Congratulations on becoming a Commissioner! Here's what happens next.
What happens when I become a commissioner?
Before being confirmed in your role as commissioner, you should have an induction period (normally six-months) as a commissioner designate. During this time, you will be supported by a mentor who will be experienced in guiding and knowledgeable about your role.
If you're new to the role, our commissioner welcome books are a great place to begin! They provide a good introduction to the role and suggest some initial tasks to help you get started.
- County commissioners will be sent a copy of the resource from Girlguiding HQ when they start in role.
- District and division commissioners can download a copy of their brand new resource here.
Our commissioner handbooks are also available to help you, and cover everything you'll need to know about your responsibilities.
- For county commissioners - our online handbook for county commissioners has a special section on getting started as a commissioner.
- For district and division Commissioners - you can purchase our commissioners' handbook from the online shop, which is an essential how-to guide for those new to the role.
After your designate period
On completion of your designate period, you'll meet with your appointing commissioner to discuss your progress and whether you're both happy for you to continue in your commissioner role.
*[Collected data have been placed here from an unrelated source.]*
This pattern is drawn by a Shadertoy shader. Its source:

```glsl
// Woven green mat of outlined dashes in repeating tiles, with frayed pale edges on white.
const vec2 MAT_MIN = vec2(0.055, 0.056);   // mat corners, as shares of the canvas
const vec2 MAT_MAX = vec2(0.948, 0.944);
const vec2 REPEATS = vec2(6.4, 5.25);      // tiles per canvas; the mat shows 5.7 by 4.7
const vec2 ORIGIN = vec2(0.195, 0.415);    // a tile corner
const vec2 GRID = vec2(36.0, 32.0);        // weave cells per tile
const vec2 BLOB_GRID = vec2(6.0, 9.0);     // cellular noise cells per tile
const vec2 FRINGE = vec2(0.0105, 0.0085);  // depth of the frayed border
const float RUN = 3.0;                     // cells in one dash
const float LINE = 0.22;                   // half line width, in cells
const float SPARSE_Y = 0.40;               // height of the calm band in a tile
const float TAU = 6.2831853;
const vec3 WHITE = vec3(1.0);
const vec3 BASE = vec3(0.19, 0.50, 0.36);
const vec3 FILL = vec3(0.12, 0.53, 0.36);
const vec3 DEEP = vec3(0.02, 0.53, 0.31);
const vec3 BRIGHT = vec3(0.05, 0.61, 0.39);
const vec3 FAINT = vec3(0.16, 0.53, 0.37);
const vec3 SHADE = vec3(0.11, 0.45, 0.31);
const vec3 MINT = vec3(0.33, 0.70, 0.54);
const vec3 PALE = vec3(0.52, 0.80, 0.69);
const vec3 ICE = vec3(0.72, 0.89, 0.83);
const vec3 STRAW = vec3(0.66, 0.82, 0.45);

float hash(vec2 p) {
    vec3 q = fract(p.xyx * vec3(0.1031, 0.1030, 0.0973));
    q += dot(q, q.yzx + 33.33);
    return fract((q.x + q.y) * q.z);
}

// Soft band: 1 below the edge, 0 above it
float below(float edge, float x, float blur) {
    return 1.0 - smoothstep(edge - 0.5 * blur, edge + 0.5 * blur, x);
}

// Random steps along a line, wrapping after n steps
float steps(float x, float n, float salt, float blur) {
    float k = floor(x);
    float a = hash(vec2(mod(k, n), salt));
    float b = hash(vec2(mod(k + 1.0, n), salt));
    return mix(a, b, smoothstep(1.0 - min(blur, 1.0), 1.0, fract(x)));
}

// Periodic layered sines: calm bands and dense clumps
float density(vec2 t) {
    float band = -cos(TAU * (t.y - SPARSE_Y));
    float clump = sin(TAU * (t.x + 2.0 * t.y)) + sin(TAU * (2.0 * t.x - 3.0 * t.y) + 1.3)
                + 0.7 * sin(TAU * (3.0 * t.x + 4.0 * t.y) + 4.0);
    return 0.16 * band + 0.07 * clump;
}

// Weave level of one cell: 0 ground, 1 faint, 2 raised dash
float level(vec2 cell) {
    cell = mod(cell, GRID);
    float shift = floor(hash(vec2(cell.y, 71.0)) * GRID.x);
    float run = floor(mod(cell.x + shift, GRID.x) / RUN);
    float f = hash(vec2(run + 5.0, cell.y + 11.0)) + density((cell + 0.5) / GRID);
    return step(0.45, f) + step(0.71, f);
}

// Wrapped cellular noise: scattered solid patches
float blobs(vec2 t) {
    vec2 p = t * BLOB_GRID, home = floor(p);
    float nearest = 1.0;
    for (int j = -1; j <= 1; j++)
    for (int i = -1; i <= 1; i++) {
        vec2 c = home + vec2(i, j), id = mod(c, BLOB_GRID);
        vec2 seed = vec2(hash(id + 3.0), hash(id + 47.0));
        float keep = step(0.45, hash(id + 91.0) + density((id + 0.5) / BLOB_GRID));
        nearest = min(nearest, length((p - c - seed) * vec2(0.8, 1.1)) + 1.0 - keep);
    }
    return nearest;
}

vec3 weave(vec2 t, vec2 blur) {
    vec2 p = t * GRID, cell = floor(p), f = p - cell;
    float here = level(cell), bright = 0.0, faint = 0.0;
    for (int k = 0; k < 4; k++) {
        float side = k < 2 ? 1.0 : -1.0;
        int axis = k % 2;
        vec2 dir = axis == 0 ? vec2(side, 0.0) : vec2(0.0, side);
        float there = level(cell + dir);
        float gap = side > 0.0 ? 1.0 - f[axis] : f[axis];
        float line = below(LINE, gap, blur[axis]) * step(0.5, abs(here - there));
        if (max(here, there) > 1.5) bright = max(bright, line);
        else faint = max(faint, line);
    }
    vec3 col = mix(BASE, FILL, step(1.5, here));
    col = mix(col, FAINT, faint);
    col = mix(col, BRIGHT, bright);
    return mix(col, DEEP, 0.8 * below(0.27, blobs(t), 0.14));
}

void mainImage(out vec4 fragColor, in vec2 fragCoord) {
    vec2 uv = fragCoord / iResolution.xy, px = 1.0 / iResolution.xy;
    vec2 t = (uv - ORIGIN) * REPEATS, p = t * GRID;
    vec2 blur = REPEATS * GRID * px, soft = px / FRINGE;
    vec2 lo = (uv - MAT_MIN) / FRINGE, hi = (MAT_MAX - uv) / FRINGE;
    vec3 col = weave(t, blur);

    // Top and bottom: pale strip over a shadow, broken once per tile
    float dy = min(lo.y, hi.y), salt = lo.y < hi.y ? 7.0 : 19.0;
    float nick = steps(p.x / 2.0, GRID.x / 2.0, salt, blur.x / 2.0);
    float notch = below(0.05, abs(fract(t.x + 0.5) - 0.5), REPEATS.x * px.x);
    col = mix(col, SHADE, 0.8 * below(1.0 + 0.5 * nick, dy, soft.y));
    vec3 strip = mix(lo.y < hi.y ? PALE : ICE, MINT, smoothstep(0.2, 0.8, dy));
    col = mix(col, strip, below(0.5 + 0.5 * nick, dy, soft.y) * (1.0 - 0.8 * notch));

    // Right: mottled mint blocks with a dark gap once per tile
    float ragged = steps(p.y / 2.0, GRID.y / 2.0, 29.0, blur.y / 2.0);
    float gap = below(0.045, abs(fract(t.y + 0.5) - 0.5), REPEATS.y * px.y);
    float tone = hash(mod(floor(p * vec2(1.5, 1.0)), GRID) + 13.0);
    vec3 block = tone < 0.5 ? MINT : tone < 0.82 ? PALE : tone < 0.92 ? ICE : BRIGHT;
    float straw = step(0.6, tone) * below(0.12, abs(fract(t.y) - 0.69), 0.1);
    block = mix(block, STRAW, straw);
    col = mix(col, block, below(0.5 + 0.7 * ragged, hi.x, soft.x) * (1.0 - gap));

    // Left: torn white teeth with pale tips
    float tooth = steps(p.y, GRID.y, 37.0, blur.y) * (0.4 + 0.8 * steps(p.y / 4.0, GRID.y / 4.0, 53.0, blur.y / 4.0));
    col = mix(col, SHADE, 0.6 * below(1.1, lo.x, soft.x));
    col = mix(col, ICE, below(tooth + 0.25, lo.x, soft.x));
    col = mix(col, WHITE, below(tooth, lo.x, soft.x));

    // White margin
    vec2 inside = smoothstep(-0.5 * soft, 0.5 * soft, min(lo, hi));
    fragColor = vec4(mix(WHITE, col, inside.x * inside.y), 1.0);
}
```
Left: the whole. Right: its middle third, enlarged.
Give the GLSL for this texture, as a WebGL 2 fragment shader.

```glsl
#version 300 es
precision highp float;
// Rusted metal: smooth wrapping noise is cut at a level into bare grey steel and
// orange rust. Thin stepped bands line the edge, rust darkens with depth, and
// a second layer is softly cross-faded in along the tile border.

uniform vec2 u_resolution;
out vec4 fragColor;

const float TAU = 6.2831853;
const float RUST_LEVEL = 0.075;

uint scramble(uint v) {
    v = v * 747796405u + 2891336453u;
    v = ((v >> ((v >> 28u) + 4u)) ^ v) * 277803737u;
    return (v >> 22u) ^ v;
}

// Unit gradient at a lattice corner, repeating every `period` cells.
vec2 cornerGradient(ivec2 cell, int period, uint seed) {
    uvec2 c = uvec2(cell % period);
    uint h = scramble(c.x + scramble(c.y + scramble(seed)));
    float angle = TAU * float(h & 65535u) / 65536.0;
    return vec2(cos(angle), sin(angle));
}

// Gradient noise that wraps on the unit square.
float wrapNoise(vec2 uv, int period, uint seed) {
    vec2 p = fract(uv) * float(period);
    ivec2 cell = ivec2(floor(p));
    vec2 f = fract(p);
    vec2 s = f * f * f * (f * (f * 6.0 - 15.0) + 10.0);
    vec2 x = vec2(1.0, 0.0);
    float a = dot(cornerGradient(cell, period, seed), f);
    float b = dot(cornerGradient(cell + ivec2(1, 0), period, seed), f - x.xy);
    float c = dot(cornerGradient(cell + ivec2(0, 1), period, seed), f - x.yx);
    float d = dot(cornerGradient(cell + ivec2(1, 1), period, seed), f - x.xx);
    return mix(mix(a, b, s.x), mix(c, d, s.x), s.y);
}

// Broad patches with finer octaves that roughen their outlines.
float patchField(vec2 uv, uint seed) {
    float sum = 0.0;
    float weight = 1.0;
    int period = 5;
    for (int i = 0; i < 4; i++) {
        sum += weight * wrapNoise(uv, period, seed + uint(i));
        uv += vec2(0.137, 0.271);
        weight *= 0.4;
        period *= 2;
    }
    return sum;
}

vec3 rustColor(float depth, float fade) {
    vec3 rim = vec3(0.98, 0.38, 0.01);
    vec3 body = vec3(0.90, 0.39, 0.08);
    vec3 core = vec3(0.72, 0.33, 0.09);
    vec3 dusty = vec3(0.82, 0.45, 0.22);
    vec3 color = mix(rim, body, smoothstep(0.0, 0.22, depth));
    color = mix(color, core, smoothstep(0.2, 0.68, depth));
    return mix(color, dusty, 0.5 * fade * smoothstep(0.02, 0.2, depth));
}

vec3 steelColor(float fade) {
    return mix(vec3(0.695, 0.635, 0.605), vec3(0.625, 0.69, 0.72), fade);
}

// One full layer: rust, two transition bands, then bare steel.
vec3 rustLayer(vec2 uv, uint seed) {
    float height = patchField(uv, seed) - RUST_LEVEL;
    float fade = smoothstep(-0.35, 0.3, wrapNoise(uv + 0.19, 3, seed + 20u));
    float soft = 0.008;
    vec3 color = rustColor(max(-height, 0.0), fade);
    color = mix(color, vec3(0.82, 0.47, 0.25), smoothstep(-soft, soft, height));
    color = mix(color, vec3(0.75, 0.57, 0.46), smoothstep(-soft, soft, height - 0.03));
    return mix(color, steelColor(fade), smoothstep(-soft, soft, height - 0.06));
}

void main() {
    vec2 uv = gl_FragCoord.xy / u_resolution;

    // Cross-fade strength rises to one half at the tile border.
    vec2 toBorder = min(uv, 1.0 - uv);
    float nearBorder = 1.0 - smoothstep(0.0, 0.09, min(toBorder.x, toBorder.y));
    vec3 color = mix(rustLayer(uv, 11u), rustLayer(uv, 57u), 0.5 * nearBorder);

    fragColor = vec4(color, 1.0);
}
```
If this is agreed, your GO record will be updated and you'll be presented with a commissioner brooch - silver for district or division Commissioners or gold for county Commissioners.
If you have been a commissioner before, you may not need to be a designate for the full six months. However you should have a discussion with your appointing commissioner or a mentor to ensure you are up to date with any changes that have occurred in Girlguiding since you were last a commissioner.